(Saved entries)
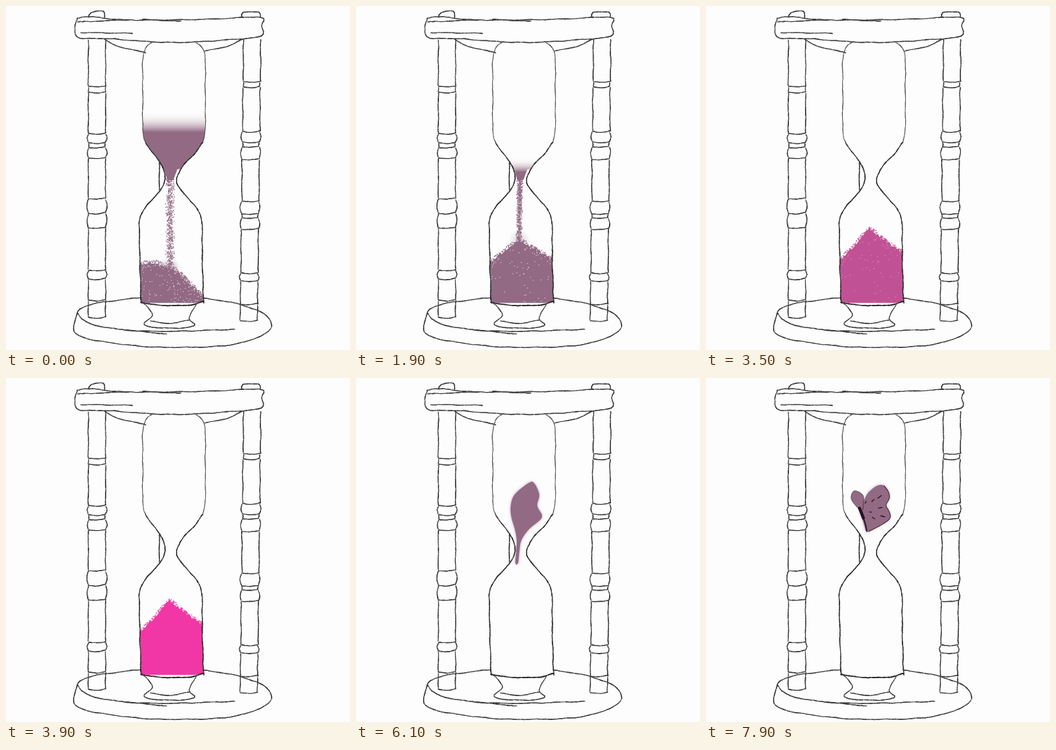
An HTML page with a canvas that plays this animation: 518x518 px, repeating every 8 s.

```html
<!DOCTYPE html>
<html>
<head>
<meta charset="utf-8">
<title>Hourglass</title>
<style>
html, body { margin: 0; width: 100%; height: 100%; overflow: hidden; background: #fdfdfd; }
canvas { display: block; }
</style>
</head>
<body>
<canvas id="stage" width="518" height="518"></canvas>
<script>
const SIZE = 518, LOOP = 8000, STEP = 100;
const SAND = [146, 106, 132], PINK = [240, 55, 165], PAPER = '#fdfdfd';
const ctx = document.getElementById('stage').getContext('2d');
const clamp = v => Math.max(0, Math.min(1, v));
const ramp = (t, a, b) => clamp((t - a) / (b - a));
const mix = (a, b, k) => a.map((v, i) => v + (b[i] - v) * k);
const rgba = (c, a = 1) => `rgba(${c.map(Math.round).join()},${a})`;

function random(seed) {
  let s = seed * 7919 + 1;
  return () => (s = s * 16807 % 2147483647) / 2147483647;
}

// keys: [[time, ...values], ...]
function track(keys, t) {
  const next = keys.findIndex(k => k[0] > t);
  if (next === 0) return keys[0].slice(1);
  if (next < 0) return keys[keys.length - 1].slice(1);
  const a = keys[next - 1], b = keys[next];
  return mix(a, b, ramp(t, a[0], b[0])).slice(1);
}

const pairs = flat => flat.flatMap((v, i) => i % 2 ? [] : [[v, flat[i + 1]]]);

// Catmull-Rom sampling through the points
function spline(pts, closed) {
  const n = pts.length, out = [];
  const at = i => closed ? pts[(i + n) % n] : pts[Math.max(0, Math.min(n - 1, i))];
  for (let i = 0; i < (closed ? n : n - 1); i++) {
    const [a, b, c, d] = [at(i - 1), at(i), at(i + 1), at(i + 2)];
    const steps = Math.max(2, Math.ceil(Math.hypot(c[0] - b[0], c[1] - b[1]) / 4));
    for (let s = 0; s < steps; s++) {
      const u = s / steps;
      out.push([0, 1].map(k => b[k] + u / 2 * (c[k] - a[k] + u * (2 * a[k] - 5 * b[k] + 4 * c[k] - d[k]
        + u * (3 * (b[k] - c[k]) + d[k] - a[k])))));
    }
  }
  if (!closed) out.push(pts[n - 1]);
  return out;
}

function trace(g, pts) {
  g.beginPath();
  pts.forEach(p => g.lineTo(...p));
}

// height and half width of the glass around a slightly leaning axis
const profile = pairs([55,33, 62,42, 80,47, 130,47, 186,47, 206,43, 222,31, 238,18, 250,11, 263,9,
  274,13, 289,26, 308,41, 325,47, 380,47, 447,47]);
const axis = y => 253 - 5 * ramp(y, 225, 260) + 2.5 * ramp(y, 360, 447);
const side = dir => profile.map(([y, half]) => [axis(y) + dir * half, y]);
const glass = [...spline(side(-1)), ...spline(side(1)).reverse()];

function drawFrame() {
  const sheet = document.createElement('canvas');
  sheet.width = sheet.height = SIZE;
  const g = sheet.getContext('2d'), rnd = random(7);
  g.lineCap = 'round';
  function inkPoints(points, weight = 1.5, tone = 45) {
    const phase = rnd() * 9;
    const pts = spline(points).map(([x, y], i) => [
      x + Math.sin(i * 0.7 + phase) * 0.35 + (rnd() - 0.5) / 2,
      y + Math.cos(i * 0.6 + phase) * 0.35 + (rnd() - 0.5) / 2]);
    for (let i = 1; i < pts.length; i++) {
      const shade = tone + rnd() * 35;
      g.strokeStyle = rgba([shade, shade, shade]);
      g.lineWidth = weight * (0.75 + rnd() * 0.45);
      trace(g, [pts[i - 1], pts[i]]);
      g.stroke();
    }
  }
  const ink = (...flat) => inkPoints(pairs(flat));

  // turned post: short sections are rings, the shortest are grooves
  function post(middle, heights) {
    for (let i = 1; i < heights.length; i++) {
      const top = heights[i - 1], bottom = heights[i], tall = bottom - top, x = middle(top);
      const half = tall < 9 ? 12 : 13, bulge = tall > 9 && tall < 24 ? 2 : 0;
      for (const dir of [-1, 1]) {
        const edge = x + dir * half;
        ink(edge, top + 1, edge + dir * bulge, top + tall / 2, edge, bottom - 1);
      }
      ink(x - half, bottom, x, bottom + 1, x + half, bottom - 1);
    }
  }

  // lid
  ink(107,19, 125,16, 185,21, 300,20, 382,17, 385,30, 384,45, 345,50, 250,55, 150,49, 110,48, 104,32, 107,19);
  ink(107,24, 185,21);
  ink(205,20, 263,23);
  ink(113,40, 190,41);
  ink(124,16, 128,10, 147,8, 148,17);
  ink(355,17, 357,10, 380,9, 383,17);
  ink(148,50, 170,61, 210,70);
  ink(299,68, 335,60, 356,50);

  post(() => 137, [50, 121, 130, 192, 206, 213, 229, 290, 312, 334, 398, 411, 443, 469]);
  post(y => 371 - y * 0.012, [50, 114, 122, 189, 205, 212, 231, 294, 313, 319, 336, 402, 414, 449, 474]);

  // base
  ink(202,439, 125,450, 106,467, 109,496, 180,510, 250,514, 340,510, 395,490, 393,467, 351,449, 298,440);
  ink(108,462, 118,474, 150,484, 242,494);
  ink(180,488, 240,490, 344,487);

  // glass and its foot
  for (const dir of [-1, 1]) {
    const line = side(dir);
    inkPoints(line.slice(0, 6), 1.2, 65);
    inkPoints(line.slice(5), 1.6, 30);
  }
  ink(231,236, 231,277);
  inkPoints(pairs([203,446, 225,450, 270,451, 298,445]), 1.8, 25);
  ink(204,446, 214,454, 220,466, 208,479, 225,484, 260,485, 284,481, 276,470, 286,450);
  ink(217,474, 245,478, 276,473);
  return sheet;
}
const frame = drawFrame();

const dot = (x, y, r) => ctx.fillRect(x - r / 2, y - r / 2, r, r);

function inGlass(paint) {
  ctx.save();
  trace(ctx, glass);
  ctx.clip();
  paint();
  ctx.restore();
}

// time, fuzzy top, solid level
const levels = [[0, 158, 190], [1000, 190, 232], [1900, 228, 250], [2800, 262, 276]];

function drawUpperSand(t) {
  if (t >= 2800) return;
  const [fuzz, solid] = track(levels, t);
  inGlass(() => {
    const fade = ctx.createLinearGradient(0, fuzz, 0, solid);
    for (let p = 0; p <= 1; p += 0.125) fade.addColorStop(p, rgba(SAND, p ** 2.3));
    ctx.fillStyle = fade;
    trace(ctx, [[200, fuzz], [305, fuzz], [305, 236], [258, 246], [252, 262], [243, 262], [238, 246], [200, 236]]);
    ctx.fill();
  });
}

const surfaceX = [202, 225, 245, 260, 277, 297];
const surface = [
  [0, 388, 386, 394, 399, 417, 438],
  [1000, 388, 374, 367, 372, 379, 393],
  [3000, 382, 359, 334, 345, 359, 373]];

function drawStream(t, apex) {
  const strength = 1 - ramp(t, 2200, 2900), settle = ramp(t, 0, 1000);
  if (!strength) return;
  const rnd = random(t + 11);
  ctx.fillStyle = rgba(SAND);
  for (let i = 0; i < 620 * strength; i++) {
    const y = 256 + rnd() * (apex - 256);
    dot(247 - 2 * settle * ramp(y, 260, 370) + (rnd() + rnd() - 1) * (7 - 2 * settle), y, 1.3);
  }
  const puff = ctx.createRadialGradient(246, apex, 0, 246, apex, 16);
  puff.addColorStop(0, rgba(SAND, 0.55 * (1 - ramp(t, 1200, 2800))));
  puff.addColorStop(1, rgba(SAND, 0));
  ctx.fillStyle = puff;
  dot(246, apex, 36);
}

function drawPile(t, pink) {
  const ys = track(surface, t), rnd = random(5);
  const height = x => {
    const i = Math.max(1, surfaceX.findIndex(v => v >= x));
    return ys[i - 1] + (ys[i] - ys[i - 1]) * ramp(x, surfaceX[i - 1], surfaceX[i]);
  };
  drawStream(t, height(246));
  inGlass(() => {
    ctx.fillStyle = rgba(mix(SAND, PINK, pink));
    const edge = [];
    for (let x = 202; x <= 297; x += 1.5) edge.push([x, height(x) + (rnd() - 0.5) * 4]);
    trace(ctx, [...edge, [297, 446], [250, 450], [203, 446]]);
    ctx.fill();
    for (let i = 0; i < 90; i++) {
      const x = 203 + rnd() * 92;
      dot(x, height(x) - rnd() * 4, 1.4);
    }
    ctx.fillStyle = `rgba(253,253,253,${0.75 * (1 - pink)})`;
    for (let i = 0; i < 150 - 75 * ramp(t, 0, 1000); i++) {
      const x = 204 + rnd() * 91, h = height(x), depth = rnd() * (i % 3 ? 1 : 0.12);
      dot(x, h + depth * (446 - h), 1.2);
    }
  });
}

// time, top, bottom, then left and right edges at even heights
const blobs = [
  [4000, 335,449, 246,249, 231,265, 216,288, 202,296, 202,296, 202,296, 202,297, 206,296],
  [4700, 291,434, 244,250, 240,259, 233,262, 210,266, 201,281, 202,287, 213,286, 242,266],
  [5000, 264,413, 245,250, 241,256, 240,259, 234,262, 221,268, 213,273, 217,273, 241,254],
  [5400, 195,365, 244,254, 234,268, 240,258, 243,254, 240,255, 237,258, 238,257, 245,252],
  [6100, 158,279, 260,268, 239,276, 233,273, 234,280, 239,261, 242,249, 241,246, 240,244],
  [6700, 162,231, 258,268, 245,275, 239,276, 235,271, 232,276, 235,277, 238,264, 241,245]];

function blobEdges(t) {
  const [top, bottom, ...edges] = track(blobs, t), rows = pairs(edges);
  const y = i => top + (bottom - top) * i / (rows.length - 1);
  return [0, 1].map(k => rows.map((row, i) => [row[k], y(i)]));
}

function drawBlob(t, pink) {
  const [left, right] = blobEdges(t), color = mix(SAND, PINK, pink);
  ctx.save();
  ctx.fillStyle = rgba(color);
  ctx.shadowColor = rgba(color, 0.6);
  ctx.shadowBlur = 4;
  trace(ctx, spline([...right, ...left.reverse()], true));
  ctx.fill();
  ctx.restore();
  if (t >= 5000) return;
  const rnd = random(23);
  ctx.fillStyle = `rgba(253,253,253,${0.7 * (1 - pink)})`;
  for (let i = 0; i < 14; i++) dot(232 + rnd() * 42, 380 + rnd() * 36, 1.2);
}

function stroke(points, weight, alpha = 1) {
  ctx.strokeStyle = `rgba(35,22,32,${alpha})`;
  ctx.lineWidth = weight;
  ctx.lineCap = 'round';
  trace(ctx, spline(points));
  ctx.stroke();
}

const heart = [234, 200];
const wing = pairs([234,200, 219,183, 223,170, 236,176, 237,190]);
const marks = pairs([253,183, 264,177, 241,186, 265,195, 269,209, 254,212, 249,202]);

function drawButterfly(t) {
  const grow = ramp(t, 6700, 7100);
  if (!grow) return;
  const leftWing = spline(wing.map(p => mix(heart, p, grow)), true);
  ctx.fillStyle = rgba(SAND);
  trace(ctx, leftWing);
  ctx.fill();
  stroke(leftWing, 1, 0.6);

  const body = ramp(t, 7000, 7200);
  stroke(pairs([231,196, 234,203, 237,211]), 4.5, body);
  stroke(pairs([236,208, 240,220, 242,230]), 1.8, body);
  stroke(blobEdges(t)[1], 1.1, 0.8 * ramp(t, 7100, 7400));
  marks.slice(0, Math.round(marks.length * ramp(t, 7200, 7600)))
    .forEach(p => stroke([p, mix(p, heart, 0.17)], 1.4));
}

function render(t) {
  const pink = ramp(t, 3200, 3800) * (1 - ramp(t, 4000, 4300));
  ctx.fillStyle = PAPER;
  ctx.fillRect(0, 0, SIZE, SIZE);
  drawUpperSand(t);
  if (t <= 4000) drawPile(t, pink);
  else drawBlob(t, pink);
  drawButterfly(t);
  ctx.drawImage(frame, 0, 0);
}

function tick(now) {
  render(Math.floor(now % LOOP / STEP) * STEP);
  requestAnimationFrame(tick);
}
render(0);
requestAnimationFrame(tick);
</script>
</body>
</html>
```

> TASK OBJECTIVE:
Show each line of the data that contains the string "return".

> SOLUTION FOR THIS EXERCISE:
  return () => (s = s * 16807 % 2147483647) / 2147483647;
  if (next === 0) return keys[0].slice(1);
  if (next < 0) return keys[keys.length - 1].slice(1);
  return mix(a, b, ramp(t, a[0], b[0])).slice(1);
  return out;
  return sheet;
  if (t >= 2800) return;
  if (!strength) return;
    return ys[i - 1] + (ys[i] - ys[i - 1]) * ramp(x, surfaceX[i - 1], surfaceX[i]);
  return [0, 1].map(k => rows.map((row, i) => [row[k], y(i)]));
  if (t >= 5000) return;
  if (!grow) return;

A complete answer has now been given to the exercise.